The Trump years were a reckoning moment for many liberals, but it was never really hard for those on the left to reckon with the fact that Trump was a corrosive force to American society; he made no qualms about his bigotry and divisiveness. Where many would’ve employed a dog-whistle, Trump used a fog horn. To reckon with the idea that politicians like Biden, Cuomo and Kyrsten Sinema might be barriers to, and not purveyors of, progress is understandably difficult to digest. When the people who were meant to fix America don’t, it’s easy to become nihilistic and wonder hopelessly, ‘who’s going to save us now?’ When the overlapping injustices of racism, economic inequality, sexism and climate crisis feel suffocating and without any prospect of resolution, it’s easy to become disillusioned with the idea of politics as a vehicle for change all together.
Yet, while everyday seems to bring a new reason to become hopeless — the $15 minimum wage receiving bipartisan Senate opposition, an eleven year old freezing to death after the Texas storms — I still can’t help but cling to the activism of the last four years as reason for hope. Many of the more tribal, blindly loyal Democrats may employ an “ignore everything” attitude to Democrats wrongdoing, but I suspect the same thing can’t be said about the millions of people who took to the streets last summer after George Floyd’s murder, or the students who rose up against school shootings and, took the lead of Greta Thunberg and her school strikes. In the place of unwavering partisan loyalty, the new generation of activists understand that no one party or politician can single-handedly save us from the intersecting injustices we face.

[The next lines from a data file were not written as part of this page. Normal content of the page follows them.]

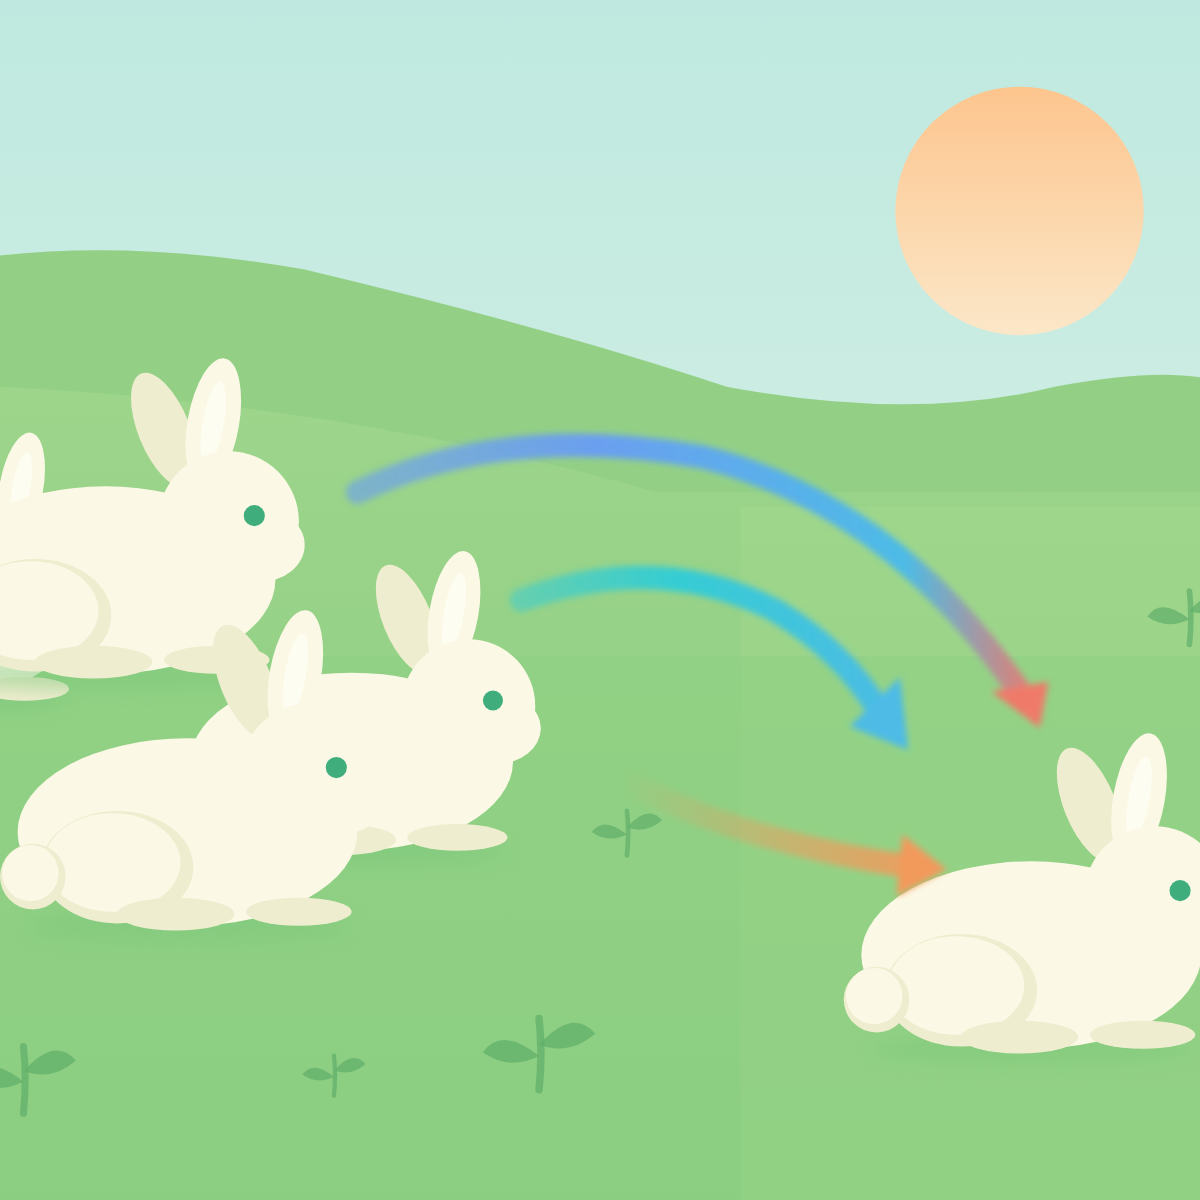
<!DOCTYPE html>
<html lang="en">
<head>
<meta charset="utf-8">
<title>Rabbits in the Meadow</title>
<style>
  :root {
    --sky-top: #bfe9e0;
    --sky-bottom: #e3f3e6;
    --sun-top: #fdc58e;
    --sun-bottom: #fbe7c8;
    --hill-back: #93d086;
    --hill-back-light: #a5d98f;
    --field: #8fd184;
    --field-deep: #7cc77a;
    --sprout: #5fae6a;
    --fur: #fbf9e6;
    --fur-shade: #efedcf;
    --fur-highlight: #fffef4;
    --eye: #3fae7c;
    --arrow-blue: #6b9ff0;
    --arrow-sky: #4dbbe6;
    --arrow-teal: #35cdd3;
    --arrow-red: #ef7a6a;
    --arrow-orange: #f29a5c;
  }
  html, body {
    margin: 0;
    padding: 0;
    width: 1200px;
    height: 1200px;
    overflow: hidden;
    background: var(--sky-bottom);
  }
  .meadow-scene {
    display: block;
    width: 1200px;
    height: 1200px;
  }
  .fur { fill: var(--fur); }
  .fur-shade { fill: var(--fur-shade); }
  .fur-highlight { fill: var(--fur-highlight); }
  .rabbit-eye { fill: var(--eye); }
  .sprout { fill: var(--sprout); opacity: 0.7; }
  .sprout-stem { stroke: var(--sprout); stroke-width: 4; fill: none; opacity: 0.7; stroke-linecap: round; }
  .motion-arrow { fill: none; stroke-width: 20; stroke-linecap: round; }
</style>
</head>
<body>
<svg class="meadow-scene" viewBox="0 0 1024 1024" width="1200" height="1200" role="img" aria-label="White rabbits on a green meadow, with curved arrows pointing from a group of rabbits toward a single rabbit">
  <defs>
    <linearGradient id="sky-gradient" x1="0" y1="0" x2="0" y2="1">
      <stop offset="0" stop-color="var(--sky-top)"/>
      <stop offset="1" stop-color="var(--sky-bottom)"/>
    </linearGradient>
    <linearGradient id="sun-gradient" x1="0" y1="0" x2="0" y2="1">
      <stop offset="0" stop-color="var(--sun-top)"/>
      <stop offset="1" stop-color="var(--sun-bottom)"/>
    </linearGradient>
    <linearGradient id="field-gradient" x1="0" y1="0" x2="0" y2="1">
      <stop offset="0" stop-color="var(--hill-back-light)"/>
      <stop offset="1" stop-color="var(--field-deep)"/>
    </linearGradient>
    <linearGradient id="arrow-long-gradient" x1="300" y1="0" x2="890" y2="0" gradientUnits="userSpaceOnUse">
      <stop offset="0" stop-color="var(--arrow-blue)" stop-opacity="0.6"/>
      <stop offset="0.35" stop-color="var(--arrow-blue)"/>
      <stop offset="0.8" stop-color="var(--arrow-sky)"/>
      <stop offset="1" stop-color="var(--arrow-red)"/>
    </linearGradient>
    <linearGradient id="arrow-mid-gradient" x1="440" y1="0" x2="775" y2="0" gradientUnits="userSpaceOnUse">
      <stop offset="0" stop-color="var(--arrow-teal)" stop-opacity="0.5"/>
      <stop offset="0.4" stop-color="var(--arrow-teal)"/>
      <stop offset="1" stop-color="var(--arrow-sky)"/>
    </linearGradient>
    <linearGradient id="arrow-short-gradient" x1="530" y1="0" x2="805" y2="0" gradientUnits="userSpaceOnUse">
      <stop offset="0" stop-color="var(--arrow-orange)" stop-opacity="0"/>
      <stop offset="1" stop-color="var(--arrow-orange)"/>
    </linearGradient>
    <filter id="soft-edge" x="-10%" y="-10%" width="120%" height="120%">
      <feGaussianBlur stdDeviation="2.5"/>
    </filter>
    <filter id="soft-shadow" x="-20%" y="-50%" width="140%" height="200%">
      <feGaussianBlur stdDeviation="8"/>
    </filter>

    <g id="rabbit">
      <ellipse cx="0" cy="80" rx="140" ry="14" fill="var(--field-deep)" opacity="0.5" filter="url(#soft-shadow)"/>
      <ellipse class="fur-shade" cx="50" cy="-128" rx="22" ry="52" transform="rotate(-22 50 -128)"/>
      <ellipse class="fur" cx="92" cy="-134" rx="22" ry="56" transform="rotate(10 92 -134)"/>
      <ellipse class="fur-highlight" cx="92" cy="-134" rx="9" ry="36" transform="rotate(10 92 -134)" opacity="0.8"/>
      <ellipse class="fur" cx="0" cy="0" rx="145" ry="80"/>
      <circle class="fur" cx="105" cy="-50" r="60"/>
      <ellipse class="fur" cx="130" cy="-30" rx="40" ry="32"/>
      <ellipse class="fur-shade" cx="-60" cy="30" rx="65" ry="48"/>
      <ellipse class="fur" cx="-64" cy="26" rx="58" ry="42"/>
      <circle class="fur-shade" cx="-132" cy="38" r="28"/>
      <circle class="fur" cx="-134" cy="35" r="24"/>
      <ellipse class="fur-shade" cx="-10" cy="70" rx="50" ry="14"/>
      <ellipse class="fur-shade" cx="95" cy="68" rx="45" ry="12"/>
      <circle class="rabbit-eye" cx="127" cy="-55" r="9"/>
    </g>

    <g id="sprout">
      <path class="sprout-stem" d="M0 0 Q2 -20 0 -38"/>
      <path class="sprout" d="M0 -18 Q-20 -34 -30 -20 Q-16 -10 0 -18 Z"/>
      <path class="sprout" d="M0 -24 Q18 -44 30 -30 Q16 -18 0 -24 Z"/>
    </g>
  </defs>

  <g class="backdrop">
    <rect width="1024" height="1024" fill="url(#sky-gradient)"/>
    <circle cx="870" cy="180" r="106" fill="url(#sun-gradient)"/>
    <path d="M0 218 Q120 205 260 230 Q470 280 620 330 Q780 360 900 330 Q980 315 1024 322 L1024 1024 L0 1024 Z" fill="var(--hill-back)"/>
    <path d="M0 330 Q300 345 560 420 L1024 420 L1024 1024 L0 1024 Z" fill="url(#field-gradient)" opacity="0.55"/>
    <rect x="632" y="432" width="392" height="592" fill="var(--hill-back-light)" opacity="0.45"/>
    <rect x="0" y="560" width="1024" height="464" fill="var(--field)" opacity="0.6"/>
  </g>

  <g class="sprouts">
    <use href="#sprout" transform="translate(535 730)"/>
    <use href="#sprout" transform="translate(460 930) scale(1.6)"/>
    <use href="#sprout" transform="translate(285 935) scale(0.9)"/>
    <use href="#sprout" transform="translate(20 950) scale(1.5)"/>
    <use href="#sprout" transform="translate(1015 550) scale(1.2)"/>
  </g>

  <g class="rabbit-group">
    <use href="#rabbit" transform="translate(-60 530) scale(0.85)"/>
    <use href="#rabbit" transform="translate(90 495)"/>
    <use href="#rabbit" transform="translate(300 650) scale(0.95)"/>
    <use href="#rabbit" transform="translate(160 710) scale(1)"/>
  </g>

  <use class="lone-rabbit" href="#rabbit" transform="translate(880 815)"/>

  <g class="motion-arrows" filter="url(#soft-edge)">
    <path class="motion-arrow" stroke="url(#arrow-long-gradient)" d="M305 420 Q430 360 600 390 Q760 430 870 590"/>
    <path d="M890 620 L845 595 L892 580 Z" fill="var(--arrow-red)" transform="rotate(8 880 600)"/>
    <path class="motion-arrow" stroke="url(#arrow-mid-gradient)" d="M445 512 Q560 470 660 520 Q720 555 752 610"/>
    <path d="M775 640 L725 620 L768 578 Z" fill="var(--arrow-sky)"/>
    <path class="motion-arrow" stroke="url(#arrow-short-gradient)" d="M540 670 Q640 720 780 740"/>
    <path d="M808 742 L765 765 L770 712 Z" fill="var(--arrow-orange)"/>
  </g>
</svg>
</body>
</html>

They understand that the answer to ‘who’s going to save us now?’ has been, and always will be, ourselves.